▶ _Exercise requirements_: Scan the material for the word "Math", and copy each line where it shows up.
************
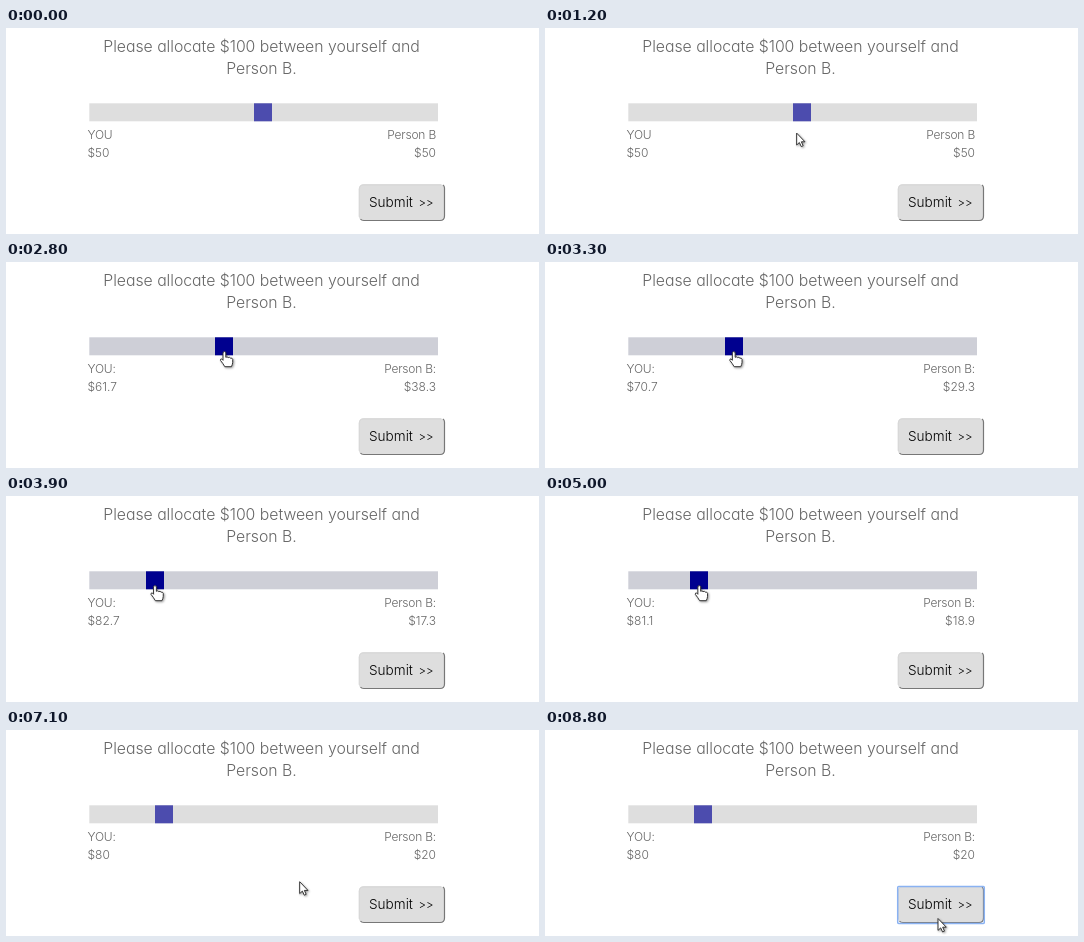
Write an HTML page that moves like this. It is 533 px wide and 206 px high and loops after 9600 ms.

```html
<!DOCTYPE html>
<html lang="en">
<head>
<meta charset="utf-8">
<title>Allocation slider</title>
<style>
  html, body { margin: 0; width: 100%; height: 100%; overflow: hidden; background: #fff; }
  svg { display: block; width: 100vw; height: 100vh; }
  text { font: 300 12px Inter, "Open Sans", sans-serif; font-feature-settings: "cv11"; fill: #666; }
  .title text { font-size: 15.8px; text-anchor: middle; letter-spacing: -.02px; }
  .label { letter-spacing: -.2px; }
  .right { text-anchor: end; }
  .submit { font-size: 13.6px; fill: #000; }
  .submit tspan { font-size: 11.5px; }
  .edge { fill: none; stroke-width: 1.2; }
  .cursor path { fill: #fff; stroke: #333; stroke-width: 1; stroke-linejoin: round; }
  .cursor { filter: drop-shadow(1.5px 1.5px 1px rgba(0, 0, 0, .4)); }
</style>
</head>
<body>
<svg viewBox="0 0 533 206">
  <g class="title">
    <text x="255.5" y="24">Please allocate $100 between yourself and</text>
    <text x="255.5" y="46">Person B.</text>
  </g>

  <rect id="track" x="83.3" y="75.3" width="348.7" height="18"/>
  <rect id="thumb" y="75.3" width="18" height="18"/>

  <text id="youLabel" class="label" x="81.5" y="111.3"></text>
  <text id="youValue" x="81.5" y="129.3"></text>
  <text id="otherLabel" class="label right" x="430" y="111.3"></text>
  <text id="otherValue" class="right" x="430" y="129.3"></text>

  <rect x="352.8" y="156.2" width="86.2" height="36.8" rx="5" fill="#dedede"/>
  <path id="edgeTop" class="edge" d="M353.4 189V161Q353.4 156.8 358 156.8H435"/>
  <path id="edgeBottom" class="edge" d="M354.5 191Q355.5 192.5 358 192.5H434Q438.5 192.5 438.5 188V160Q438.5 158 437 157"/>
  <rect id="focus" x="352.7" y="156.4" width="86.6" height="37" rx="1" fill="none" stroke="#8ab2f2" stroke-width="1.5"/>
  <text class="submit" x="363" y="179.4">Submit <tspan x="412.5">&gt;&gt;</tspan></text>

  <g id="arrow" class="cursor"><path d="M.5 .5V12.4L3.2 9.9L5.1 14L7 13.1L5.2 9.2H8.8Z"/></g>
  <g id="hand" class="cursor">
    <path d="M-1.4 1.2Q0 -.6 1.4 1.2V6Q2.7 5 3.8 6.3Q5.2 5.4 6.2 6.9Q7.6 6.3 8.3 8V11Q8.2 13 7 15.4H.4Q-1.5 12 -4 9Q-4 7.4 -2.7 7.6L-1.4 9Z"/>
  </g>
</svg>
<script>
const LOOP = 9600, STEP = 100;
const ENTER = 800, HOVER = 1400, PRESS = 1700, LEAVE = 6700, ARRIVE = 7500;
const CLICK = 8600, RELEASE = 8800;
const GRIP_Y = 89.3;

const $ = id => document.getElementById(id);
const set = (id, attrs) => { for (const k in attrs) $(id).setAttribute(k, attrs[k]); };
const write = (id, s) => { if ($(id).textContent !== s) $(id).textContent = s; };
const show = (id, on) => set(id, { visibility: on ? "visible" : "hidden" });
const ramp = (t, from, to) => Math.min(1, Math.max(0, (t - from) / (to - from)));
const easeOut = (u, power) => 1 - (1 - u) ** power;
const lerp = (a, b, k) => a + (b - a) * k;
const mix = (a, b, k) => `rgb(${a.map((v, i) => Math.round(lerp(v, b[i], k)))})`;
const money = v => "$" + +v.toFixed(1);

// One long drag to the left, two small corrections back, then a settle on 80.
const shareAt = t => 50
  + 32.7 * ramp(t, 1900, 3900) ** 1.285
  - 1.6 * ramp(t, 4500, 5000)
  - 1.6 * ramp(t, 5100, 5500)
  + 0.5 * ramp(t, 5900, 6100);

function pointerAt(t, center) {
  if (t < PRESS) {
    const k = easeOut(ramp(t, ENTER, PRESS), 2.85);
    return [lerp(225, center, k), lerp(171, GRIP_Y, k)];
  }
  const u = ramp(t, LEAVE, ARRIVE);
  return [
    lerp(center, 392.5, easeOut(u, 1.24)),
    lerp(GRIP_Y, 189, easeOut(u, 1.4)) - ramp(t, 7700, 7900)
  ];
}

function draw(t) {
  const share = shareAt(t);
  const center = 257.2 + (50 - share) * 3.31;
  const fade = ramp(t, HOVER - STEP, HOVER + STEP) - ramp(t, LEAVE, LEAVE + 2 * STEP);
  set("track", { fill: mix([222, 222, 222], [206, 207, 215], fade) });
  set("thumb", { x: Math.round(center - 9), fill: mix([76, 76, 174], [0, 0, 143], fade) });

  const colon = t >= PRESS ? ":" : "";
  write("youLabel", "YOU" + colon);
  write("otherLabel", "Person B" + colon);
  write("youValue", money(share));
  write("otherValue", money(100 - share));

  const over = t >= HOVER && t <= LEAVE;
  const place = { transform: `translate(${pointerAt(t, center).join(" ")})` };
  set("arrow", place);
  set("hand", place);
  show("arrow", t >= ENTER && !over);
  show("hand", over);

  const pressed = t >= CLICK && t < RELEASE;
  set("edgeTop", { stroke: pressed ? "#777" : "#d8d8d8" });
  set("edgeBottom", { stroke: pressed ? "#d8d8d8" : "#777" });
  show("focus", t >= CLICK);
}

const start = performance.now();
function tick() {
  const t = (performance.now() - start) % LOOP;
  draw(Math.floor(t / STEP) * STEP);
  requestAnimationFrame(tick);
}
tick();
</script>
</body>
</html>
```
************
▶ _Written response_:
const ramp = (t, from, to) => Math.min(1, Math.max(0, (t - from) / (to - from)));
const mix = (a, b, k) => `rgb(${a.map((v, i) => Math.round(lerp(v, b[i], k)))})`;
  set("thumb", { x: Math.round(center - 9), fill: mix([76, 76, 174], [0, 0, 143], fade) });
  draw(Math.floor(t / STEP) * STEP);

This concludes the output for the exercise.